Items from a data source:
•••

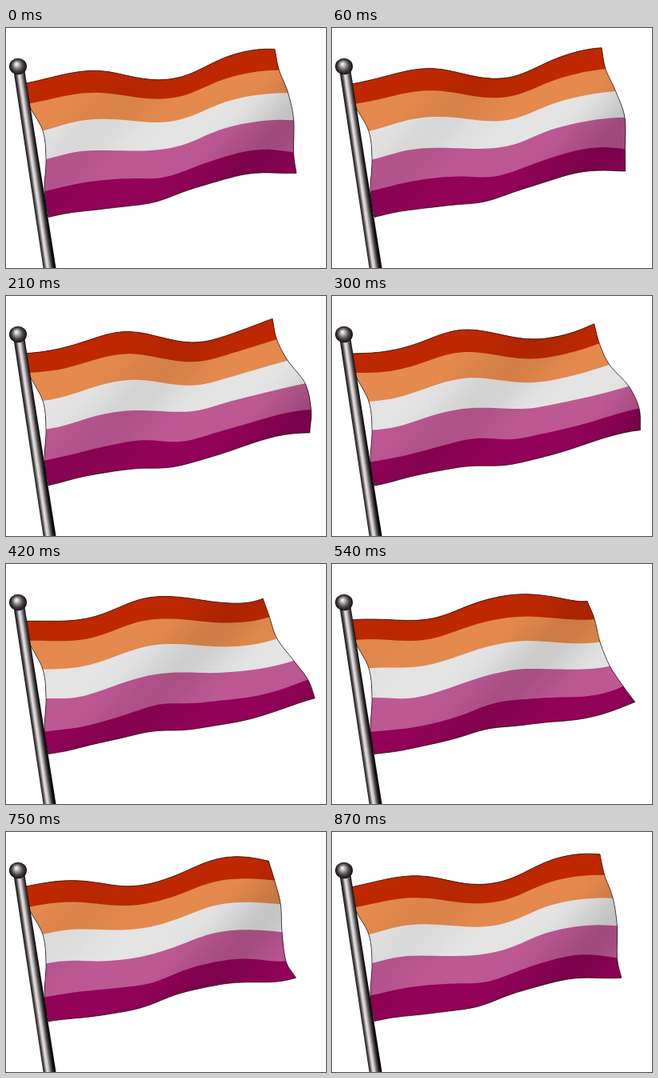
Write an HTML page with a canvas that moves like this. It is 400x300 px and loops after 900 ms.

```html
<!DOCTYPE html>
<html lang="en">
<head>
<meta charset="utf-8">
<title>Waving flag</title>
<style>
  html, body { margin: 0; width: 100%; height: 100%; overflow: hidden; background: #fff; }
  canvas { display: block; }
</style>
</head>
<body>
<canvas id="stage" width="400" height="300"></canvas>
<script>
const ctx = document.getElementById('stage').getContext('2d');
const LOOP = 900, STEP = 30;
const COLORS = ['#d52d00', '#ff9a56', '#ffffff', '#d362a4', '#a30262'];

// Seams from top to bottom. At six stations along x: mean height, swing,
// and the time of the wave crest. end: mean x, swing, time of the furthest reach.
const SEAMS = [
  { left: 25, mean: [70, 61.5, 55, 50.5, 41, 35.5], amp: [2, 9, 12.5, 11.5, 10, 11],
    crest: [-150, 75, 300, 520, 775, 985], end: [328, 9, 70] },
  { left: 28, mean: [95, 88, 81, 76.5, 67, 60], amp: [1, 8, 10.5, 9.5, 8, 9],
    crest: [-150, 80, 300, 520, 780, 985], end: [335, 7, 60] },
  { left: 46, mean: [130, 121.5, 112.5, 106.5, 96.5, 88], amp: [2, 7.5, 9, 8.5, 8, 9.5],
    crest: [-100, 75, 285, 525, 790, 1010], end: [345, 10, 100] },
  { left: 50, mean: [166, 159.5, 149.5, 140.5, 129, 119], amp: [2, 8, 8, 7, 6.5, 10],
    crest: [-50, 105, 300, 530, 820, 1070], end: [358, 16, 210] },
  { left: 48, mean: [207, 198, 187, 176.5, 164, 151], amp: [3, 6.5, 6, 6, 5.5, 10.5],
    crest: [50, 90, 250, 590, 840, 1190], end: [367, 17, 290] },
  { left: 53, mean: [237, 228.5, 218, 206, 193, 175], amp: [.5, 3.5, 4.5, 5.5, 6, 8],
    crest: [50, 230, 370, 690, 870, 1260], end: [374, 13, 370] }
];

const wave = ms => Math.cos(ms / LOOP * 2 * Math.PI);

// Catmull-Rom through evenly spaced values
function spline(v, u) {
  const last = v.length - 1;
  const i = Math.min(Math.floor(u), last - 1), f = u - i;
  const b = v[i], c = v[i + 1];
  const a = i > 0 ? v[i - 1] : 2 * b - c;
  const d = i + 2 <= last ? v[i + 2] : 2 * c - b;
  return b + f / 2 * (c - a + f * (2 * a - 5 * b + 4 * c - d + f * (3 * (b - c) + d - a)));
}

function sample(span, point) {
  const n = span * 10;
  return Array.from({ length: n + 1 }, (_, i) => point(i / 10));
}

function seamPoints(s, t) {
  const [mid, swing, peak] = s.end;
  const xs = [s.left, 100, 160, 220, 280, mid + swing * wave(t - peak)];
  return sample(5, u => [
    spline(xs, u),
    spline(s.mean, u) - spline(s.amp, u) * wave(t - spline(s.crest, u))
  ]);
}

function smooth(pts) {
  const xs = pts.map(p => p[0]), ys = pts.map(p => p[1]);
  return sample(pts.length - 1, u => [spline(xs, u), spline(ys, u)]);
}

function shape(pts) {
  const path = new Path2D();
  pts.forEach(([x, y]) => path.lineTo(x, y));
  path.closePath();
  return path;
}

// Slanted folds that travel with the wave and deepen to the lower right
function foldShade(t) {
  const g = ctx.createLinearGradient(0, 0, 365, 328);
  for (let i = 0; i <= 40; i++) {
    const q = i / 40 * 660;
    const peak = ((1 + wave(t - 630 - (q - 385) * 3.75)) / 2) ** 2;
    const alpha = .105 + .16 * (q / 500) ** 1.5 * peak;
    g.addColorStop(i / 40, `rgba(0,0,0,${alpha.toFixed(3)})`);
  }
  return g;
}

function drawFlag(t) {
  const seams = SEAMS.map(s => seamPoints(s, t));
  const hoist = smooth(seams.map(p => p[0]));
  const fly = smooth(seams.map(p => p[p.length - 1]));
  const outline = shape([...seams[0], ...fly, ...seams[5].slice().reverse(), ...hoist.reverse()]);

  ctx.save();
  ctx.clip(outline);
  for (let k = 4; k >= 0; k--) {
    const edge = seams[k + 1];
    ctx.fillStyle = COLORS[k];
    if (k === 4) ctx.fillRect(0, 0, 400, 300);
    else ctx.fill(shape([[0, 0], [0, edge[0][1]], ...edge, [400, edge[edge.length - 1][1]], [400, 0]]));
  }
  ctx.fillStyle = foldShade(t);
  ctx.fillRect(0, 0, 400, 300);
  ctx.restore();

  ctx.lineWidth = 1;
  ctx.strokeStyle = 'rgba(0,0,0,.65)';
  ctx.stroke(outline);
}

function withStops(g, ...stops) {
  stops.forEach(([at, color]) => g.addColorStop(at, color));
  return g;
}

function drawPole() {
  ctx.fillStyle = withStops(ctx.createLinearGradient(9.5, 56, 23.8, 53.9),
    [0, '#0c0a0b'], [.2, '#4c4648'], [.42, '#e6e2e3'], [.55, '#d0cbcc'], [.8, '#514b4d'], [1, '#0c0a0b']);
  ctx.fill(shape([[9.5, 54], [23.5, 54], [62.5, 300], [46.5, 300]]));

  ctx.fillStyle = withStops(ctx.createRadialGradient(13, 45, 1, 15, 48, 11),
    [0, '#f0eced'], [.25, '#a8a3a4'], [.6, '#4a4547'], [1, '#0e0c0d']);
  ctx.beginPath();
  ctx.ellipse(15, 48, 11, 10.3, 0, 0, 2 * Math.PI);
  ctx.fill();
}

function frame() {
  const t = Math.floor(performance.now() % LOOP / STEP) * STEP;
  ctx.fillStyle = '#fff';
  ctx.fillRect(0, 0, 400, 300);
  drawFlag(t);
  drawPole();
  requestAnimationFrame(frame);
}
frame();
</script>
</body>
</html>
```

•••

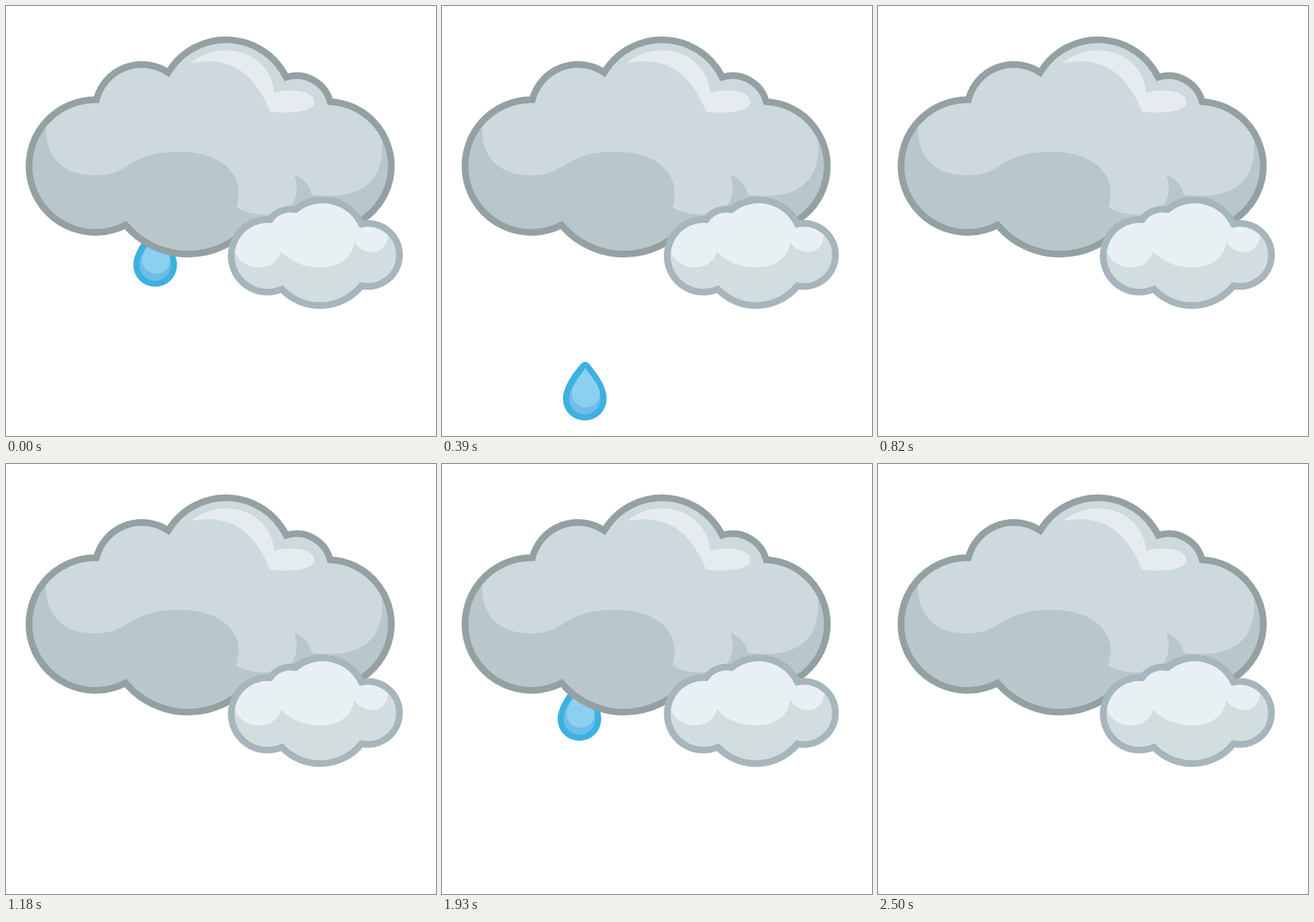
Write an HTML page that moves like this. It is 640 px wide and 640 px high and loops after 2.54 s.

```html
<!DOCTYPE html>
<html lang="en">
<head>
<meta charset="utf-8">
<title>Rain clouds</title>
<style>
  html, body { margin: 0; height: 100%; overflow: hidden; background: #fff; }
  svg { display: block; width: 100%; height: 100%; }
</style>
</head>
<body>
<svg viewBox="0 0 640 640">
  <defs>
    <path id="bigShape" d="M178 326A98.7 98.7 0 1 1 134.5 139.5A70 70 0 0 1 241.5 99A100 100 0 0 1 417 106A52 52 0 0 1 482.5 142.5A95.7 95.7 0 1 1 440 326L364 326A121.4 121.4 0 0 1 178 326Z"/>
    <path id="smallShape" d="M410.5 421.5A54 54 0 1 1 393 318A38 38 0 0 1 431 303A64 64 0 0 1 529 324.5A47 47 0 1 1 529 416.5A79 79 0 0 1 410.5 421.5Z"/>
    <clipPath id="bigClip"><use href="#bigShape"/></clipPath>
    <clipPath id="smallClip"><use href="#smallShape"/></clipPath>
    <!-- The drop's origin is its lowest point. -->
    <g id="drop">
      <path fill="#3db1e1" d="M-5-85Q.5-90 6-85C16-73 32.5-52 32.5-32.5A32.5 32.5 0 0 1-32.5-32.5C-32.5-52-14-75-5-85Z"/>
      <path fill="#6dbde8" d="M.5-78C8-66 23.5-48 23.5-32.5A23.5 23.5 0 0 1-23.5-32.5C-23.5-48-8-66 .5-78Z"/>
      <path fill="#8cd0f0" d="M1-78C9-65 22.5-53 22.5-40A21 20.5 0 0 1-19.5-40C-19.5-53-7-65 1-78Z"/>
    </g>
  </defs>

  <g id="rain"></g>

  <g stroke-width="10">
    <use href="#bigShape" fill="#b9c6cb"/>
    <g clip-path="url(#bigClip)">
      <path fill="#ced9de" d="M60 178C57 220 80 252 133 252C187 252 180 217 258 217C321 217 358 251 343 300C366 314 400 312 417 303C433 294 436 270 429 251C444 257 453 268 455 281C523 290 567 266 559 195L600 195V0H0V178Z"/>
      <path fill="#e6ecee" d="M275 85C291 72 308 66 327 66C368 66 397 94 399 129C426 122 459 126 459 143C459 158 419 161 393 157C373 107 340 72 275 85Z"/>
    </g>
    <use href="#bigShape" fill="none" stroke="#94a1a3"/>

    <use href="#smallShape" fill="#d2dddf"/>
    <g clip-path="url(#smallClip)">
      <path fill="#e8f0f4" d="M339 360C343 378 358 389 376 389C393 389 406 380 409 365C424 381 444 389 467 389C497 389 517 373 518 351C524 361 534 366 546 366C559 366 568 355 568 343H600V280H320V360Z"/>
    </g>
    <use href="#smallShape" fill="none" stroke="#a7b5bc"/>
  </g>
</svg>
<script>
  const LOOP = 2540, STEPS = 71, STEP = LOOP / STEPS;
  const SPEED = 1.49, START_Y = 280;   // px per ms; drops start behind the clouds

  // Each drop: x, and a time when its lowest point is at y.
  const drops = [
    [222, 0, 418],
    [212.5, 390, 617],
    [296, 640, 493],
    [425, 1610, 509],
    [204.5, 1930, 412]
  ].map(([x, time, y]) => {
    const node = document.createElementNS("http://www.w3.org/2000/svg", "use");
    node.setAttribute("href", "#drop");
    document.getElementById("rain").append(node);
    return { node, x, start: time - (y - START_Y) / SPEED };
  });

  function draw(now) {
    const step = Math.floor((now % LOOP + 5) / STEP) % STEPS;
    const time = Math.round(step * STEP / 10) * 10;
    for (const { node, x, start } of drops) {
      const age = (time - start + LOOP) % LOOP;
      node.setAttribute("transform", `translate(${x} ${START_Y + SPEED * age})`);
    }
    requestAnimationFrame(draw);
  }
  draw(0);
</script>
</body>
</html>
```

•••

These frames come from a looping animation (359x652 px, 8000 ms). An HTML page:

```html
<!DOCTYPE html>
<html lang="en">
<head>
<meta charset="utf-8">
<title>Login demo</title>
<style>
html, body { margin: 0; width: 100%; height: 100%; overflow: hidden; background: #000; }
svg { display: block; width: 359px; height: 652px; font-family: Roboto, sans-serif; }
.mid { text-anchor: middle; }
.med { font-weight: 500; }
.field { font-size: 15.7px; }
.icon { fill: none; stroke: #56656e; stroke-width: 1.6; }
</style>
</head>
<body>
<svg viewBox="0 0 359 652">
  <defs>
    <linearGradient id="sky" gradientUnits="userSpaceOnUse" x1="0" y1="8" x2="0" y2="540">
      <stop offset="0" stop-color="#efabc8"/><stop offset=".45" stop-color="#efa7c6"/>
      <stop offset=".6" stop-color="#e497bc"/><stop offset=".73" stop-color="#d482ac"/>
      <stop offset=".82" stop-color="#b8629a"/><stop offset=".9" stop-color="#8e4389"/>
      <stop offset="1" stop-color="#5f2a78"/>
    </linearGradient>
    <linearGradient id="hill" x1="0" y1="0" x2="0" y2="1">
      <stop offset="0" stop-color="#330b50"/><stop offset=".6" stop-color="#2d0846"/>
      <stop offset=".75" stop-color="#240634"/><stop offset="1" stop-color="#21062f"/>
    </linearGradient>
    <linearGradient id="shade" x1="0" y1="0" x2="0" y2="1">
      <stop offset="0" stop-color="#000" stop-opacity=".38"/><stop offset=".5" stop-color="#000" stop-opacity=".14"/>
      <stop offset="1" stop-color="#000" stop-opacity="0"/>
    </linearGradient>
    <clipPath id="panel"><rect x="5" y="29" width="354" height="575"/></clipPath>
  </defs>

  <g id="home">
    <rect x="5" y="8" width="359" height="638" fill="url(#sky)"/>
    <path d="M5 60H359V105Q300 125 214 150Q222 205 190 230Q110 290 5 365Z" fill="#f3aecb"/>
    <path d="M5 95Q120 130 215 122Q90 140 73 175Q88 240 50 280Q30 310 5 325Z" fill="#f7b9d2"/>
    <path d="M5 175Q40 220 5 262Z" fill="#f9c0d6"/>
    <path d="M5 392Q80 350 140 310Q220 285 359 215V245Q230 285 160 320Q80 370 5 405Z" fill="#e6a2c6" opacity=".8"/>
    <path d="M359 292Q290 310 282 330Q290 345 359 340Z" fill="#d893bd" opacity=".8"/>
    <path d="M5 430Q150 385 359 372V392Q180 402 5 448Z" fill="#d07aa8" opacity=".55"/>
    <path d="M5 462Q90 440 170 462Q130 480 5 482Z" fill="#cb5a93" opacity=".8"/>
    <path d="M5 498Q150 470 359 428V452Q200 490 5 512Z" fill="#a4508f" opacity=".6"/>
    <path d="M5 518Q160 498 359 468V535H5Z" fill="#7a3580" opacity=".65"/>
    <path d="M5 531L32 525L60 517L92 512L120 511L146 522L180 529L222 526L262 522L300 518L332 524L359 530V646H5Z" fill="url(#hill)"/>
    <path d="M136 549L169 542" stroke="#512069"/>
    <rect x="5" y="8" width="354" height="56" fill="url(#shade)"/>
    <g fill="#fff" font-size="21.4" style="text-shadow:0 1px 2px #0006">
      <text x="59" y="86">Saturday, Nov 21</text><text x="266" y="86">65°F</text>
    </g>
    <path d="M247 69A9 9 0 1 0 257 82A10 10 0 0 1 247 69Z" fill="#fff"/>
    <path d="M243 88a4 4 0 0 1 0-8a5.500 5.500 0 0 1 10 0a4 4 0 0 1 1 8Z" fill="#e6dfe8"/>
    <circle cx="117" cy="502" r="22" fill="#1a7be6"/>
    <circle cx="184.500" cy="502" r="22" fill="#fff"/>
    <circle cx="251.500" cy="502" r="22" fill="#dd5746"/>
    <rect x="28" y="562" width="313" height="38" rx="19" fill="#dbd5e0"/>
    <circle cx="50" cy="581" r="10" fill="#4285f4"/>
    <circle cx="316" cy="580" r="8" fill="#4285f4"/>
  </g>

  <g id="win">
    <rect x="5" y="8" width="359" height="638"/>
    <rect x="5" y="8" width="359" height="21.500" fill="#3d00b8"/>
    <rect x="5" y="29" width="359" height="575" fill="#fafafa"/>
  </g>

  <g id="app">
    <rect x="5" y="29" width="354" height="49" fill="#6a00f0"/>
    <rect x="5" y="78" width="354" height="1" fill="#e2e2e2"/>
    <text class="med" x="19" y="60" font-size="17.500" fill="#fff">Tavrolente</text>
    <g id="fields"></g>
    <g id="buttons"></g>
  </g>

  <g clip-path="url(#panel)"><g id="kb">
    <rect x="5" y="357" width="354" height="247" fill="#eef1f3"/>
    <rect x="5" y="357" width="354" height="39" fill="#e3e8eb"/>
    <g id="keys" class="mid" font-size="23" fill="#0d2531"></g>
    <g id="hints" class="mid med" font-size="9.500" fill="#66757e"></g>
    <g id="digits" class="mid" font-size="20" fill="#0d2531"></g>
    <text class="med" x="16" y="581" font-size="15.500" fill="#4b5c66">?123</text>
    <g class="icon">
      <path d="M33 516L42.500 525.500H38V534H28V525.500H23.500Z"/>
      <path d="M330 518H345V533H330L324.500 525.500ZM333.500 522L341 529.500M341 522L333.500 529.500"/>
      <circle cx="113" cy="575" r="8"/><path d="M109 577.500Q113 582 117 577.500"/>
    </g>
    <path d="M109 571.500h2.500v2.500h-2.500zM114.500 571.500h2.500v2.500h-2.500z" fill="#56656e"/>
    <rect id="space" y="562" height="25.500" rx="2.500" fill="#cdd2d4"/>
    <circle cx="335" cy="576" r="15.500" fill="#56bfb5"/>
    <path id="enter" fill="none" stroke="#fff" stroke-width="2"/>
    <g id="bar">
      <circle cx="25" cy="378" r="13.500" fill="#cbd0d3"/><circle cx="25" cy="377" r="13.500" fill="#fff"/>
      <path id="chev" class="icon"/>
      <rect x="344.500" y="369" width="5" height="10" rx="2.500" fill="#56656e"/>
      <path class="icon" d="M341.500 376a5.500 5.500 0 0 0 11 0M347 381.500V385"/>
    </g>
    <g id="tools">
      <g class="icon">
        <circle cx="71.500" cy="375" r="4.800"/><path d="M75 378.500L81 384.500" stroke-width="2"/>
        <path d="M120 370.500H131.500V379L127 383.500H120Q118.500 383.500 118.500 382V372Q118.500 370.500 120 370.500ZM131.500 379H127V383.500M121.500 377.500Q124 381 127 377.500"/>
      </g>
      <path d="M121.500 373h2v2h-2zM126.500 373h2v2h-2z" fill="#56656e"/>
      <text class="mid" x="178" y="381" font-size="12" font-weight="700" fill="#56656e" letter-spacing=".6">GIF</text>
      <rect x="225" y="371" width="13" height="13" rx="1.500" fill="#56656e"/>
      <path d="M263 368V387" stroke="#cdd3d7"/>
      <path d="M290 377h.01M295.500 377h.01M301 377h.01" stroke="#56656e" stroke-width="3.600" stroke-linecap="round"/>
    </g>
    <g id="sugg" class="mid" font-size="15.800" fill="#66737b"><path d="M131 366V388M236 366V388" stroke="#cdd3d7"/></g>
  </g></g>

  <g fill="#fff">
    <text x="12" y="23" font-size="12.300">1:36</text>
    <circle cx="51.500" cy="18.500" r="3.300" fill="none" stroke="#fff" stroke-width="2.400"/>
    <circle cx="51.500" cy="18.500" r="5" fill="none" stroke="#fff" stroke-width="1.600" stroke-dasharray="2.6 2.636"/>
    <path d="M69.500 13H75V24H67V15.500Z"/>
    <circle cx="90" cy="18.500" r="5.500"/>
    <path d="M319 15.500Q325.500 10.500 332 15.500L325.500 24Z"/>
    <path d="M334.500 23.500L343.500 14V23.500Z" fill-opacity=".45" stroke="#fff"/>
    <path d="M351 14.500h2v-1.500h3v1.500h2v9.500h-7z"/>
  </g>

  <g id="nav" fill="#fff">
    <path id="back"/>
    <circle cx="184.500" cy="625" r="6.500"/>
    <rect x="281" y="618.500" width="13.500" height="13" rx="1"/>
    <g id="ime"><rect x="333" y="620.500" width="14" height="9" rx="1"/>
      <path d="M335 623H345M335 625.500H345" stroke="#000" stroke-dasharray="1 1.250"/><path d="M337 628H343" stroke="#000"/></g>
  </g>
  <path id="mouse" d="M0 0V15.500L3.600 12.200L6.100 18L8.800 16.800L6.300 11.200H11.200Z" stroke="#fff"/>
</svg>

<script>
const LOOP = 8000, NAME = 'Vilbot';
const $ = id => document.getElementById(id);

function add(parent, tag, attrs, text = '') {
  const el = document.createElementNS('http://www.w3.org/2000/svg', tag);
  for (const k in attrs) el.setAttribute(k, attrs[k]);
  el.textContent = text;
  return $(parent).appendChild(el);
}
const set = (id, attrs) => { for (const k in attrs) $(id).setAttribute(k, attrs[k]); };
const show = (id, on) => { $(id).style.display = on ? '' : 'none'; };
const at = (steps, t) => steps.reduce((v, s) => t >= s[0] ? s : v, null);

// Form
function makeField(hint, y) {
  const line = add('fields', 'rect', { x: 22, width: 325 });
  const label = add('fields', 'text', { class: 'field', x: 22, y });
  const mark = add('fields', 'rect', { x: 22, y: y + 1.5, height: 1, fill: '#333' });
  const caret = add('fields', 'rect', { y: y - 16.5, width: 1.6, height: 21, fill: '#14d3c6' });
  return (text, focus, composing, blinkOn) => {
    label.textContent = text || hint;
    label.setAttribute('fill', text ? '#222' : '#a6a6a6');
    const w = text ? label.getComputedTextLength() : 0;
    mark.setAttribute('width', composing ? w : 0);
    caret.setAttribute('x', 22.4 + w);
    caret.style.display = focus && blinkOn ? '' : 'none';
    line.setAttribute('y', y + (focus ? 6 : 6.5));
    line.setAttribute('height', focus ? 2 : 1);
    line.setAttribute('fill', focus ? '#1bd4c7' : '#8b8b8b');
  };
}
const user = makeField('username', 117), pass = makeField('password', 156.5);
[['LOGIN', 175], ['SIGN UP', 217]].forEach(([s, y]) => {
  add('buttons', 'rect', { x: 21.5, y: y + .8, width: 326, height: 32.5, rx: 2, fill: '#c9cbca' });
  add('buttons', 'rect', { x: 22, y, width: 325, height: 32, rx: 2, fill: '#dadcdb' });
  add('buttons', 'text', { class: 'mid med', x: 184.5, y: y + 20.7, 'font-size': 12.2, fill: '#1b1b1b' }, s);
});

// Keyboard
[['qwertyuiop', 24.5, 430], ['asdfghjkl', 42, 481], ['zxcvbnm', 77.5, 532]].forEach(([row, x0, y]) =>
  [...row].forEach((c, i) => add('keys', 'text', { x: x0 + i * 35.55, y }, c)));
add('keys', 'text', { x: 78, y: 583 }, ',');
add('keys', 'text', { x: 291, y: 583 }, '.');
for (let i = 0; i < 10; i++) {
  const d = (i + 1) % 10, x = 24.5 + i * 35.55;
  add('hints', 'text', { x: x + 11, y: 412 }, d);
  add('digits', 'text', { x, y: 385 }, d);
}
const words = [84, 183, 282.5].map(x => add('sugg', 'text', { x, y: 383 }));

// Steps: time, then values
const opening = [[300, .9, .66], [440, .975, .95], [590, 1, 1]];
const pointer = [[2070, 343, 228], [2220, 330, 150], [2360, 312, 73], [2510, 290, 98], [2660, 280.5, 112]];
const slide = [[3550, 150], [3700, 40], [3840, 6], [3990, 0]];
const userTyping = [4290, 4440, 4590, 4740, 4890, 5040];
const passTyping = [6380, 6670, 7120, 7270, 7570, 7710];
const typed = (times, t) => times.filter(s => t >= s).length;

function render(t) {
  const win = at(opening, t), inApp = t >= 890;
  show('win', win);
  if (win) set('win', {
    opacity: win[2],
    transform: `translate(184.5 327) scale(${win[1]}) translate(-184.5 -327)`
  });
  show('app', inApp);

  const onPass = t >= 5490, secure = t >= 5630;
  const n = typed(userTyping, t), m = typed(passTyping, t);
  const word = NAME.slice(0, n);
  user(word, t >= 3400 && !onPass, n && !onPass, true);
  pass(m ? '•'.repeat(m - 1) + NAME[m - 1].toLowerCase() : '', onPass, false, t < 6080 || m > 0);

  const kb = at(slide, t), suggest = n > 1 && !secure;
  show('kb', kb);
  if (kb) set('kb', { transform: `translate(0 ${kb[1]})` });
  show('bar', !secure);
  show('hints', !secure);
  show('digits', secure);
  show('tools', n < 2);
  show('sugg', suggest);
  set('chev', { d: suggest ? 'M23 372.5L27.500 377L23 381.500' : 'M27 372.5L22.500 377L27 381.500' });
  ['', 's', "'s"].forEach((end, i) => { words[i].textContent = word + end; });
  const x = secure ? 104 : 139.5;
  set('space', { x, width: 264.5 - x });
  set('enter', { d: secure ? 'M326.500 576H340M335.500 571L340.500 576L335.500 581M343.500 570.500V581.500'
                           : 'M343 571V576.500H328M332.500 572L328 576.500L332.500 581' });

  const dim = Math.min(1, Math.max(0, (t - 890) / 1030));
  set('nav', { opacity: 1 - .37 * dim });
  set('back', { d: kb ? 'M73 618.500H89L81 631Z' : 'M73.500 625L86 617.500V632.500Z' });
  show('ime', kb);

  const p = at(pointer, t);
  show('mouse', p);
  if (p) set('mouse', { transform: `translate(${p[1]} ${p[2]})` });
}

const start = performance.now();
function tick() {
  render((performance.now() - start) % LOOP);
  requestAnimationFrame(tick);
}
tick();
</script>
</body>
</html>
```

•••

EXERCISE DETAILS:
Each line of the data that includes "translate" should be copied.

RESULT FOR THIS TASK:
      node.setAttribute("transform", `translate(${x} ${START_Y + SPEED * age})`);
    transform: `translate(184.5 327) scale(${win[1]}) translate(-184.5 -327)`
  if (kb) set('kb', { transform: `translate(0 ${kb[1]})` });
  if (p) set('mouse', { transform: `translate(${p[1]} ${p[2]})` });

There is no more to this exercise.